Helicopters will be able to land anywhere with DARPA’s robotic landing gear
Although, helicopter and chopper pilots have been trained to perfection to fly them, landing and the takeoff still remains the trickiest part of the job. Till now, landing in rough seas and uneven terrains was almost impossible, but looks like DARPA have come up with an innovative solution to tackle the issue. The agency suggests to change the way a vehicle lands itself. Instead of using the traditional rigid landing gear, it proposes flexible legs for the helicopter which can assist in landing safely on bumpy terrains.
DARPA recently conducted an experimental demonstration of the so called adaptive robotic landing gear system. Replacing the standard landing gear, the system inspired from insects such as grasshopper uses four articulated, joined legs to land on uneven surface with ease. As the helicopter is about to land, each leg extends and using force-sensitive contact sensors adjust to an appropriate angle for proper landing. While in flight, the legs are able to fold up next to the helicopter’s fuselage.
With this ability of landing on and taking off from angled, irregular and moving surfaces, the helicopters would greatly expand their effectiveness across national security missions, natural-disaster zones, ships at sea and other complex operations. Mounted on an unmanned helicopter, DARPA successfully demonstrated its landing and taking off capabilities in a test conducted near Atlanta. Helicopters equipped with the adaptive robotic landing gear will be able to land on sloping terrain of up to 20 degrees.

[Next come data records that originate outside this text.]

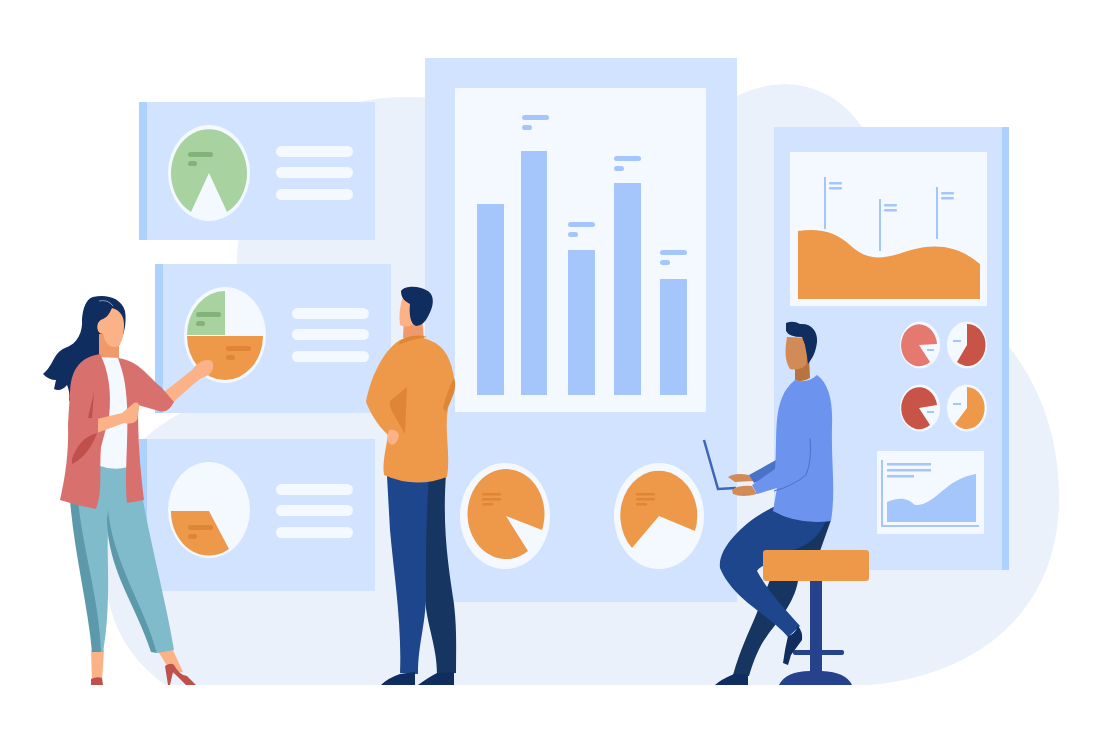
<!DOCTYPE html>
<html lang="en">
<head>
<meta charset="utf-8">
<title>Team reviewing data dashboards</title>
<style>
:root{--white:#fff;--blob:#eaf1fa;--panel:#d2e3ff;--edge:#add2ff;--paper:#f4f9ff;--bar:#a4c6fb;--orange:#ed9949;--orange-deep:#de8636;--green:#a8d2a0;--green-deep:#82b378;--red:#c75447;--pink:#e6796f;--coral:#d8706e;--coral-deep:#bf504c;--skin:#fbb287;--skin-deep:#f09a6c;--tan:#d28b57;--navy:#163560;--hair:#102d5f;--blue:#1d468c;--stool:#27428c;--sweater:#6c94ee;--sweater-deep:#4a72c9;--teal:#80bbcc;--teal-deep:#5b99ab}
html,body{margin:0;height:100%;overflow:hidden;background:var(--white)}
svg{display:block;width:1104px;height:741px}
.blob{fill:var(--blob)}.panel{fill:var(--panel)}.edge{fill:var(--edge)}.paper{fill:var(--paper)}.bar{fill:var(--bar)}
.orange{fill:var(--orange)}.orange-deep{fill:var(--orange-deep)}.green{fill:var(--green)}.green-deep{fill:var(--green-deep)}
.red{fill:var(--red)}.pink{fill:var(--pink)}.coral{fill:var(--coral)}.coral-deep{fill:var(--coral-deep)}
.skin{fill:var(--skin)}.skin-deep{fill:var(--skin-deep)}.tan{fill:var(--tan)}.navy{fill:var(--navy)}.hair{fill:var(--hair)}.blue{fill:var(--blue)}.stool{fill:var(--stool)}
.sweater{fill:var(--sweater)}.sweater-deep{fill:var(--sweater-deep)}.teal{fill:var(--teal)}.teal-deep{fill:var(--teal-deep)}
.rule{fill:none;stroke:var(--bar);stroke-width:2}
.crease{fill:none;stroke:var(--sweater-deep);stroke-width:1}
</style>
</head>
<body>
<svg viewBox="0 0 1104 741" role="img" aria-label="Three people studying boards of charts and graphs">
<defs>
<g id="text-rows"><rect width="77" height="11" rx="5.5"/><rect y="21" width="77" height="11" rx="5.5"/><rect y="43" width="77" height="11" rx="5.5"/></g>
<g id="tag"><rect width="27" height="5" rx="2.5"/><rect y="10" width="10" height="5" rx="2.5"/></g>
<g id="pie-tag"><rect width="25" height="5" rx="2.5"/><rect y="9" width="9" height="5" rx="2.5"/></g>
<g id="pie-lines"><rect width="19" height="2.5" rx="1"/><rect y="5" width="19" height="2.5" rx="1"/><rect y="10" width="11" height="2.5" rx="1"/></g>
<g id="flag"><rect width="2" height="52"/><rect x="5" y="5" width="13" height="2.5" rx="1"/><rect x="5" y="10" width="13" height="2.5" rx="1"/></g>
<ellipse id="card-pie" rx="41" ry="48"/>
<ellipse id="mini-pie" rx="20" ry="23.5"/>
</defs>

<path id="backdrop" class="blob" d="M237 265C237 170 300 97 405 97C520 96 650 140 737 96C785 72 835 86 862 127L1009 347C1040 385 1060 440 1059 500C1058 610 980 675 870 685H165C125 655 106 620 104 560C102 480 130 440 181 413C215 385 236 330 237 265Z"/>

<g id="summary-cards">
  <rect class="panel" x="140" y="102" width="235" height="138"/><rect class="edge" x="139" y="102" width="8" height="138"/>
  <rect class="panel" x="156" y="264" width="235" height="149"/><rect class="edge" x="155" y="264" width="8" height="149"/>
  <rect class="panel" x="140" y="439" width="235" height="152"/><rect class="edge" x="139" y="439" width="8" height="152"/>
  <g class="paper">
    <use href="#card-pie" x="209" y="173"/><use href="#card-pie" x="225" y="335"/><use href="#card-pie" x="209" y="510"/>
    <use href="#text-rows" x="276" y="146"/><use href="#text-rows" x="292" y="308"/><use href="#text-rows" x="276" y="484"/>
  </g>
  <path class="green" d="M209 173L191 212A38 44 0 1 1 227 212Z"/>
  <use class="green-deep" href="#pie-tag" x="188" y="152"/>
  <path class="green" d="M225 335H187A38 44 0 0 1 225 291Z"/>
  <use class="green-deep" href="#pie-tag" x="196" y="312"/>
  <path class="orange" d="M187 336H263A38 44 0 0 1 187 336Z"/>
  <use class="orange-deep" href="#pie-tag" x="226" y="346"/>
  <path class="orange" d="M209 511L229 549A38 44 0 0 1 171 511Z"/>
  <use class="orange-deep" href="#pie-tag" x="188" y="525"/>
</g>

<g id="main-board">
  <rect class="panel" x="425" y="58" width="312" height="544"/>
  <rect class="paper" x="455" y="88" width="251" height="324"/>
  <g class="bar">
    <rect x="477" y="204" width="27" height="191"/><rect x="521" y="151" width="26" height="244"/><rect x="568" y="250" width="27" height="145"/><rect x="614" y="183" width="27" height="212"/><rect x="660" y="279" width="27" height="116"/>
    <use href="#tag" x="522" y="115"/><use href="#tag" x="568" y="222"/><use href="#tag" x="614" y="156"/><use href="#tag" x="660" y="250"/>
  </g>
  <ellipse class="paper" cx="505" cy="516" rx="45" ry="53"/>
  <path class="orange" d="M506 516L528 551A38.500 45 0 1 1 542 530Z"/>
  <use class="orange-deep" href="#pie-lines" x="482" y="493"/>
  <ellipse class="paper" cx="659" cy="516" rx="45" ry="53"/>
  <path class="orange" d="M659 516L632 548A38.500 45 0 1 1 695 531Z"/>
  <use class="orange-deep" href="#pie-lines" x="636" y="493"/>
</g>

<g id="trend-board">
  <rect class="panel" x="774" y="127" width="235" height="443"/><rect class="edge" x="1002" y="127" width="7" height="443"/>
  <rect class="paper" x="790" y="152" width="197" height="154"/>
  <path class="orange" d="M798 231C820 228 836 232 851 246C869 262 884 259 911 250C940 242 961 248 980 264V299H798Z"/>
  <g class="bar"><use href="#flag" x="824" y="177"/><use href="#flag" x="879" y="199"/><use href="#flag" x="936" y="187"/></g>
  <g class="paper"><use href="#mini-pie" x="920" y="345"/><use href="#mini-pie" x="967" y="345"/><use href="#mini-pie" x="920" y="408"/><use href="#mini-pie" x="967" y="408"/></g>
  <path class="pink" d="M919 345L930 362A18 21 0 1 1 937 344Z"/>
  <path class="red" d="M967 345V324A18 21 0 1 1 957 362Z"/>
  <path class="red" d="M919 408L930 425A18 21 0 1 1 937 405Z"/>
  <path class="orange" d="M967 408V387A18 21 0 1 1 955 424Z"/>
  <g class="bar"><rect x="927" y="349" width="7" height="2"/><rect x="953" y="340" width="8" height="2"/><rect x="927" y="411" width="7" height="2"/><rect x="953" y="403" width="8" height="2"/></g>
  <rect class="paper" x="877" y="451" width="107" height="83"/>
  <path class="rule" d="M882 460V526H979"/>
  <path class="bar" d="M887 502C902 496 908 499 915 505C936 506 944 479 976 474V522H887Z"/>
  <g class="bar"><rect x="887" y="463" width="44" height="2.500"/><rect x="887" y="469" width="44" height="2.500"/><rect x="887" y="475" width="27" height="2.500"/></g>
</g>

<g id="presenter">
  <path class="hair" d="M93 297C107 294 121 298 125 311C127 323 124 337 117 349L99 356C91 371 84 394 69 401C70 394 69 390 67 385C63 390 58 391 54 389L56 380C51 380 47 378 43 374C54 365 53 353 65 348C78 344 83 331 82 319C83 308 86 299 93 297Z"/>
  <path class="skin-deep" d="M99 334H119V362H99Z"/>
  <path class="skin" d="M103 319C108 317 110 312 112 308C120 310 124 316 124 325C124 337 121 348 114 347C108 347 104 340 103 334C96 334 95 321 103 319Z"/>
  <path fill="none" stroke="#fff" stroke-width=".5" d="M99 301Q108 299 113 306"/>
  <path class="skin" d="M91 650H104L102 681H92ZM158 651L172 648L183 672L172 674Z"/>
  <path class="coral-deep" d="M91 685V679Q97 676 102 678L103 685ZM165 666Q171 662 174 665Q179 675 187 676L196 685H186L173 672L170 685H168Z"/>
  <path class="teal-deep" d="M70 500L80 470H110L108 520L103 652H92C88 606 74 552 70 500Z"/>
  <path class="teal" d="M77 490L102 464H128L143 500C152 550 166 602 174 650L157 653C143 607 115 570 108 516C106 548 112 603 103 652H101C99 596 82 550 77 490Z"/>
  <path class="teal-deep" d="M108 510C113 562 145 608 157 653L151 652C136 605 108 571 107 520Z"/>
  <path class="paper" d="M99 357L119 358C128 382 130 420 128 467Q114 471 100 466Z"/>
  <path class="skin" d="M154 400L192 370C198 362 205 358 212 361C215 367 212 375 204 377C196 380 184 394 164 410Z"/>
  <path class="coral" d="M100 354C82 357 71 367 70 392L68 424C69 453 65 478 60 500Q78 506 96 509C103 490 99 470 101 447L109 417C112 391 108 369 100 354Z"/>
  <path class="coral" d="M118 358C140 361 149 378 161 387L174 402Q168 414 159 411L138 405C138 442 140 468 144 500L127 503C124 470 130 426 126 393C125 378 121 367 118 358Z"/>
  <path class="coral-deep" d="M72 459C76 447 83 437 97 433C92 447 83 459 72 464Z"/>
  <path class="skin" d="M97 419L122 413L134 403Q140 401 139 409L137 420Q133 425 124 423L97 433Z"/>
  <path class="coral" d="M70 410C68 425 72 436 83 435L98 433V418L88 418L91 396Z"/>
  <path class="coral-deep" d="M88 418L94 392L92 418Z"/>
</g>

<g id="observer">
  <path class="skin-deep" d="M404 318L422 316L424 341Q413 343 403 338Z"/>
  <path class="skin" d="M403 296Q398 312 400 325Q406 328 412 325L418 305Z"/>
  <path class="hair" d="M401 291C405 285 420 286 426 290C434 293 434 303 431 310C428 317 424 326 416 326C410 324 409 313 410 304C404 301 401 297 401 291Z"/>
  <path class="navy" d="M422 475L446 474C442 530 449 570 454 604C457 630 456 650 456 673L437 674C437 643 424 620 425 590Z"/>
  <path class="blue" d="M387 476H429C426 520 426 546 426 592C426 625 418 643 418 674L400 673C402 624 394 575 390 530Z"/>
  <path class="hair" d="M381 685Q388 678 400 674L415 672V685ZM418 685Q429 677 437 673L454 672V685Z"/>
  <path class="orange" d="M400 340Q415 333 429 340C448 347 452 364 455 383C456 390 451 400 448 408C444 430 451 456 447 477Q415 489 384 475C382 462 386 449 388 435C377 425 370 412 366 402C370 380 382 351 400 340Z"/>
  <path class="orange-deep" d="M407 387L390 401Q389 407 394 415L405 434ZM401 340Q415 333 427 337Q413 339 398 345Z"/>
  <path class="orange-deep" d="M455 383C456 393 449 402 446 412L443 408Q447 391 454 378Z"/>
  <path class="skin" d="M389 430Q397 429 399 435Q398 443 392 445Q385 443 389 430Z"/>
</g>

<g id="analyst">
  <path class="navy" d="M770 580L798 581C794 604 777 622 767 636C758 648 753 663 749 676L733 675C740 650 749 632 756 615Z"/>
  <path class="hair" d="M715 685Q720 680 734 674L748 675V685Z"/>
  <g id="stool"><path class="stool" d="M779 685Q786 671 810 671V580H822V671Q846 672 852 685Z"/><rect class="stool" x="793" y="650" width="51" height="5" rx="2"/></g>
  <path class="blue" d="M776 506L831 519C826 532 822 545 810 556C790 568 766 558 757 571C767 590 784 608 800 626L788 637C770 615 733 600 720 568C717 545 752 516 776 506Z"/>
  <path class="navy" d="M831 520L820 551H790Q818 543 826 520Z"/>
  <path class="hair" d="M788 636Q795 634 798 626Q803 632 802 640L791 655L788 665L783 663Q785 648 788 636Z"/>
  <rect class="orange" x="763" y="550" width="106" height="31" rx="3"/>
  <path class="tan" d="M728 477Q735 472 749 475L754 481L735 482Z"/>
  <path class="sweater-deep" d="M749 475L776 460V475L754 483Z"/>
  <path fill="#b9733f" d="M795 360L809 356L810 378Q802 383 795 380Z"/>
  <path class="tan" d="M787 337Q783 359 790 369Q799 371 806 365L810 338Z"/>
  <path class="hair" d="M786 323Q793 320 800 324C811 323 818 331 817 342C816 352 812 359 808 364Q807 355 805 345L802 337Q789 337 786 331Z"/>
  <path class="sweater" d="M795 380Q807 384 817 375C829 384 833 401 832 427C831 463 836 490 831 521Q797 525 773 511L777 488L757 494L752 485L775 469C778 435 771 399 795 380Z"/>
  <path class="crease" d="M810 438Q812 461 806 475Q793 486 774 491"/>
  <path fill="none" stroke="#3d65b8" stroke-width="2.500" d="M704 440L718 489L736 488"/>
  <path class="tan" d="M732 490Q738 485 752 486L757 494Q742 498 733 494Z"/>
</g>
</svg>
</body>
</html>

Developed with funding from DARPA’s Mission Adaptive Rotor (MAR) program, the robotic landing gear system is now undergoing continued development by the Georgia Institute of Technology.